Entries taken from a collection:
────

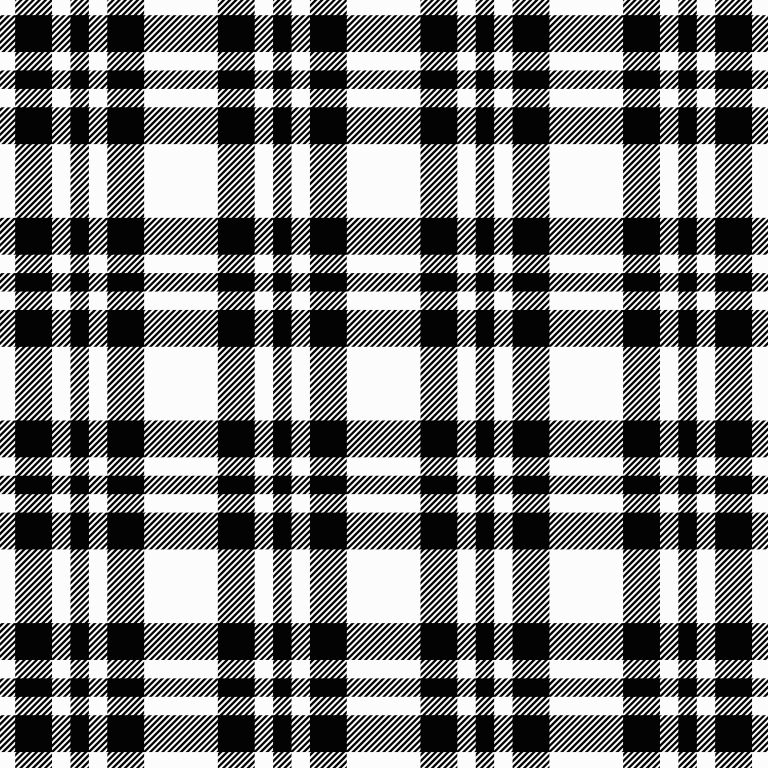
Write a Shadertoy shader that draws this pattern.

```glsl
// Black and white twill plaid: one symmetric stripe sett, 11 units long,
// runs both down and across. A fine diagonal twill decides whether the
// column threads or the row threads show on top at each point.

// Coverage of the dark stripes (2, 1 and 2 units wide) along one axis.
float darkStripe(float u, float pixel) {
    float q = abs(mod(u + 2.0, 11.0) - 5.5);
    float inside = max(0.5 - q, 1.0 - abs(q - 2.5));
    return clamp(0.5 + inside / pixel, 0.0, 1.0);
}

void mainImage(out vec4 fragColor, in vec2 fragCoord) {
    // Stripe units, measured from the upper left corner
    float unitsAcross = 11.0 * 3.79;
    float pixel = unitsAcross / iResolution.y;
    vec2 p = vec2(fragCoord.x, iResolution.y - fragCoord.y) * pixel - 0.825;

    float column = darkStripe(p.x, pixel);
    float row = darkStripe(p.y, pixel);

    // Rising twill lines, three per unit, each half of its period wide
    float line = 0.25 - abs(fract(3.0 * (p.x + p.y)) - 0.5);
    float soft = 3.0 * 1.414 * pixel;
    float bleed = 0.015; // dark threads spread slightly over light ones
    float warp = clamp(0.5 + (bleed + line) / soft, 0.0, 1.0);
    float weft = clamp(0.5 + (bleed - line) / soft, 0.0, 1.0);

    // Weave the two sets of stripes together
    float ink = min(column * warp + row * weft, 1.0);
    fragColor = vec4(vec3(mix(0.99, 0.01, ink)), 1.0);
}
```
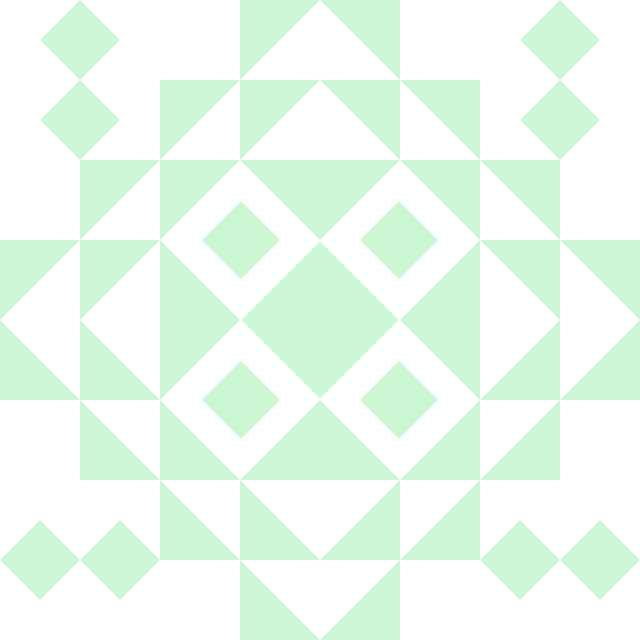
Write a Shadertoy shader that draws this pattern.

```glsl
// Draws a pale green quilt block of triangles and diamonds on white.

// Signed distance to a diamond, positive inside.
float diamond(vec2 p, float radius) {
    return (radius - abs(p.x) - abs(p.y)) * 0.7071;
}

// Outer-corner triangle of each unit cell along the two diagonal bands.
float bandTriangles(vec2 a) {
    vec2 cell = floor(a), f = fract(a);
    float band = cell.x + cell.y;
    if (band < 2.0 || band > 3.0) return -1.0;
    return min((f.x + f.y - 1.0) * 0.7071, min(1.0 - f.x, 1.0 - f.y));
}

// Four triangles pointing at the centre.
float innerTriangles(vec2 a) {
    return min((abs(a.x - a.y) - 1.0) * 0.7071, 2.0 - max(a.x, a.y));
}

// Diamond pairs: stacked in the upper corners, side by side in the lower ones.
float cornerDiamonds(vec2 p) {
    vec2 c = p.y > 0.0 ? abs(p) : abs(p.yx);
    if (c.y < 2.0) return -1.0;
    return diamond(vec2(c.x - 3.0, fract(c.y) - 0.5), 0.5);
}

void mainImage(out vec4 fragColor, in vec2 fragCoord) {
    // Eight cells across, centred, folded into one quadrant.
    vec2 p = fragCoord / iResolution.xy * 8.0 - 4.0;
    vec2 a = abs(p);
    float pixel = 8.0 / min(iResolution.x, iResolution.y);

    // Union of all green patches.
    float d = max(bandTriangles(a), innerTriangles(a));
    d = max(d, cornerDiamonds(p));
    d = max(d, diamond(p, 0.982));
    d = max(d, diamond(a - vec2(0.988, 0.997), 0.488));

    vec3 mint = vec3(0.80, 0.97, 0.83);
    float cover = clamp(d / pixel + 0.5, 0.0, 1.0);
    fragColor = vec4(mix(vec3(1.0), mint, cover), 1.0);
}
```
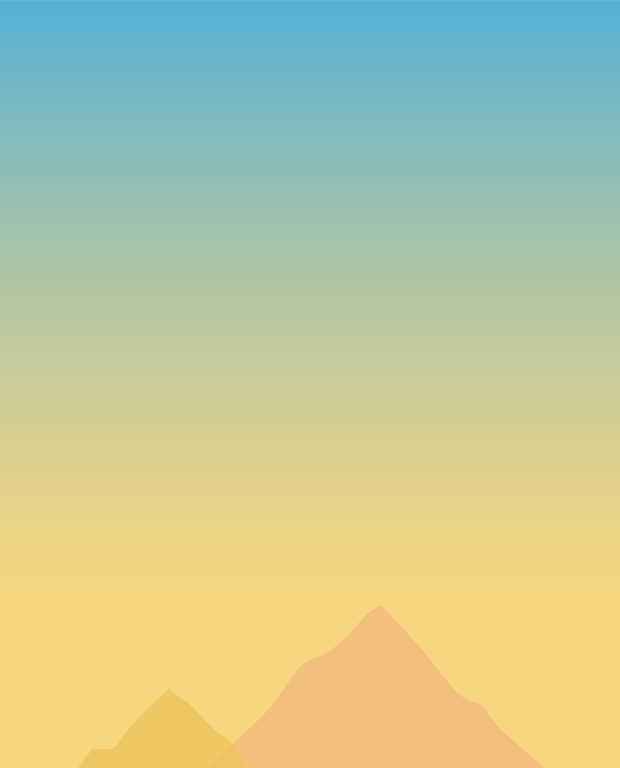
A Shadertoy shader for this background:

```glsl
// A hazy sky fading from blue to warm sand, with two translucent peaks.
// Each ridge height is a formula: straight slopes joined by min and max,
// softened by Gaussian bumps. Lengths are in units of canvas height.

float bump(float x, float centre, float width) {
    float d = (x - centre) / width;
    return exp(-0.5 * d * d);
}

// Tall peak with a rounded left spur and a stepped right shoulder
float tallRidge(float x) {
    float left = 0.936 * (x - 0.2695)
               + 0.018 * bump(x, 0.392, 0.0195)
               + 0.005 * bump(x, 0.4766, 0.0104);
    float right = 0.2122 - 1.15 * (x - 0.4948)
                + 0.005 * bump(x, 0.54, 0.0286);
    float shoulder = 0.86 * (0.7096 - x)
                   + 0.0104 * bump(x, 0.6276, 0.0104);
    return min(left, max(right, shoulder));
}

// Low peak with a flat ledge on its left and a steep right foot
float lowRidge(float x) {
    float left = 0.1029 - (0.22 - x)
               + 0.0026 * bump(x, 0.1888, 0.0156)
               - 0.0052 * bump(x, 0.1523, 0.0078);
    left = min(max(left, 0.0247), 1.35 * (x - 0.1016));
    float right = 0.1029 - 0.85 * (x - 0.22)
                + 0.0026 * bump(x, 0.2474, 0.0117)
                - 0.0026 * bump(x, 0.2773, 0.0104);
    return min(left, min(right, 1.86 * (0.3216 - x)));
}

void mainImage(out vec4 fragColor, in vec2 fragCoord) {
    vec2 p = fragCoord / iResolution.y;
    float edge = 1.0 / iResolution.y;

    // Sky: eased gradient that settles above the peaks
    float t = clamp((1.0 - p.y) / 0.775, 0.0, 1.0);
    vec3 color = mix(vec3(0.33, 0.69, 0.84), vec3(0.97, 0.84, 0.50), t * (1.35 - 0.35 * t));

    // Faint pale rim along the top
    color = mix(color, vec3(0.62, 0.74, 0.68), 0.4 * smoothstep(0.997, 1.0, p.y));

    // Peaks, far to near
    float tall = smoothstep(-edge, edge, tallRidge(p.x) - p.y);
    float low = smoothstep(-edge, edge, lowRidge(p.x) - p.y);
    color = mix(color, vec3(0.95, 0.75, 0.49), tall);
    color = mix(color, vec3(0.927, 0.774, 0.363), 0.85 * low);

    fragColor = vec4(color, 1.0);
}
```
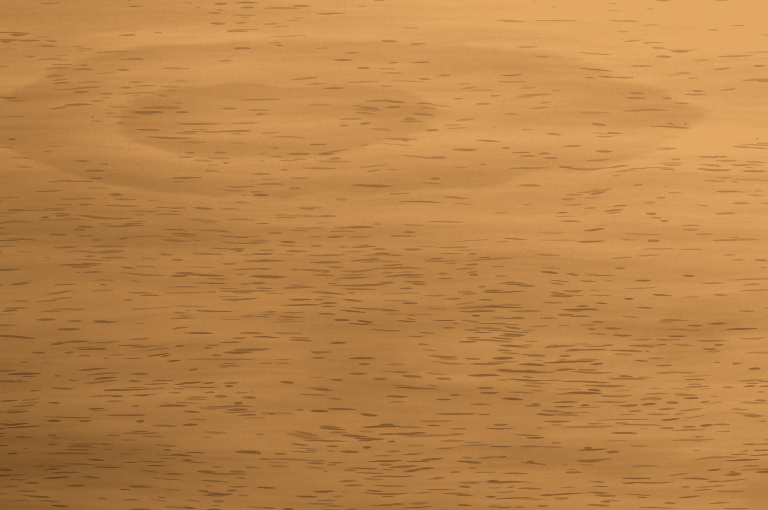
Write a WebGL 2 fragment shader that draws this texture.

```glsl
#version 300 es
precision highp float;
uniform vec2 u_resolution;
out vec4 fragColor;

float hash(vec2 p) {
    vec3 q = fract(vec3(p.xyx) * 0.1031);
    q += dot(q, q.yzx + 33.33);
    return fract((q.x + q.y) * q.z);
}

float noise(vec2 p) {
    vec2 i = floor(p), f = fract(p);
    f = f * f * (3.0 - 2.0 * f);
    float low = mix(hash(i), hash(i + vec2(1, 0)), f.x);
    float high = mix(hash(i + vec2(0, 1)), hash(i + vec2(1, 1)), f.x);
    return mix(low, high, f.y);
}

// Centred layered noise, roughly -0.5 to 0.5
float fbm(vec2 p) {
    float sum = 0.0, amp = 0.5;
    for (int i = 0; i < 4; i++) {
        sum += amp * (noise(p) - 0.5);
        p = p * 2.03 + vec2(17.3, 41.7);
        amp *= 0.55;
    }
    return sum;
}

// Tapered dashes, one at most in each cell of a staggered grid
float pores(vec2 p, vec2 cell, float density, float seed, float pixel) {
    float row = floor(p.y / cell.y);
    p.x += hash(vec2(row, seed)) * cell.x * 7.0;
    vec2 id = vec2(floor(p.x / cell.x), row) + seed * 13.0;
    vec2 local = (fract(p / cell) - 0.5) * cell;
    float halfLength = cell.x * mix(0.16, 0.46, hash(id + 3.1));
    float shiftX = (hash(id + 7.7) - 0.5) * (cell.x - 2.0 * halfLength);
    float shiftY = (hash(id + 11.9) - 0.5) * cell.y * 0.4;
    vec2 d = local - vec2(shiftX, shiftY);
    d.y -= d.x * (hash(id + 19.3) - 0.5) * 0.05;
    float along = clamp(abs(d.x) / halfLength, 0.0, 1.0);
    float halfWidth = mix(0.0009, 0.0021, hash(id + 5.3)) * (1.0 - along * along);
    float line = 1.0 - smoothstep(halfWidth - 0.5 * pixel, halfWidth + 0.7 * pixel, abs(d.y));
    float ends = 1.0 - smoothstep(0.75, 1.0, along);
    float strength = mix(0.4, 1.0, hash(id + 23.1));
    return line * ends * strength * step(hash(id), density);
}

// Nested long ovals, wider to the right of the centre
float ovalRadius(vec2 p, vec2 centre) {
    vec2 d = p - centre;
    float reach = mix(0.48, 0.93, smoothstep(-0.1, 0.1, d.x));
    return length(d / vec2(reach, 0.15));
}

vec3 woodColor(float tone) {
    vec3 dark = vec3(0.53, 0.36, 0.18);
    vec3 middle = vec3(0.72, 0.505, 0.275);
    vec3 light = vec3(0.86, 0.63, 0.37);
    vec3 lower = mix(dark, middle, tone / 0.58);
    vec3 upper = mix(middle, light, (tone - 0.58) / 0.42);
    return tone < 0.58 ? lower : upper;
}

void main() {
    vec2 uv = gl_FragCoord.xy / u_resolution;
    vec2 p = gl_FragCoord.xy / u_resolution.y;
    float pixel = 1.0 / u_resolution.y;

    // Gentle waviness of the fibres
    vec2 flow = p;
    flow.y += 0.045 * fbm(p * vec2(1.8, 3.5)) + 0.012 * fbm(p * vec2(6.0, 14.0));

    // Light falling off to the lower left
    float tone = 0.67 + 0.42 * (uv.x - 0.5) + 0.56 * (uv.y - 0.5);
    tone -= 0.12 * (1.0 - smoothstep(0.0, 0.35, uv.x));

    // Broad bands and fine fibres
    tone += 0.42 * fbm(flow * vec2(0.9, 11.0) + 4.0);
    tone += 0.20 * fbm(flow * vec2(3.0, 50.0) + 9.0);
    tone += 0.13 * fbm(flow * vec2(9.0, 150.0) + 21.0);

    // Oval growth rings
    float radius = ovalRadius(flow, vec2(0.45, 0.77)) + 0.18 * fbm(p * vec2(5.0, 18.0));
    float ringMask = 1.0 - smoothstep(0.95, 1.5, radius);
    float phase = fract(radius * 2.0);
    float ring = smoothstep(0.0, 0.85, phase) * (1.0 - smoothstep(0.88, 1.0, phase));
    tone -= 0.15 * (ring - 0.4) * ringMask;

    // Pores gather in slanted clusters, mostly in the lower half
    float cluster = fbm(vec2(p.x * 3.0 + p.y * 2.0, p.y * 9.0 + p.x * 2.5) + 31.0);
    float lower = 1.0 - smoothstep(0.3, 0.62, uv.y);
    float density = clamp(mix(0.23, 0.42, lower) + 0.85 * cluster, 0.05, 0.8);
    tone -= 0.12 * lower * smoothstep(0.0, 0.3, -fbm(p * vec2(3.0, 9.0) + 47.0));

    float pore = 0.0;
    for (int i = 0; i < 4; i++) {
        float k = float(i);
        vec2 cell = vec2(0.055 + 0.028 * k, 0.0095 + 0.002 * k);
        float layer = pores(flow + k * 0.37, cell, density * (0.75 - 0.1 * k), k + 1.0, pixel);
        pore = max(pore, layer);
    }

    // Fine surface speckle
    tone += 0.07 * (noise(p * 320.0) - 0.5);

    vec3 color = woodColor(clamp(tone, -0.15, 1.08));
    color *= 1.0 - pore * mix(0.22, 0.32, lower) * vec3(0.9, 1.0, 1.12);
    fragColor = vec4(color, 1.0);
}
```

────

When a line above includes the word "along", please list that line.

// Coverage of the dark stripes (2, 1 and 2 units wide) along one axis.
// Outer-corner triangle of each unit cell along the two diagonal bands.
    // Faint pale rim along the top
    float along = clamp(abs(d.x) / halfLength, 0.0, 1.0);
    float halfWidth = mix(0.0009, 0.0021, hash(id + 5.3)) * (1.0 - along * along);
    float ends = 1.0 - smoothstep(0.75, 1.0, along);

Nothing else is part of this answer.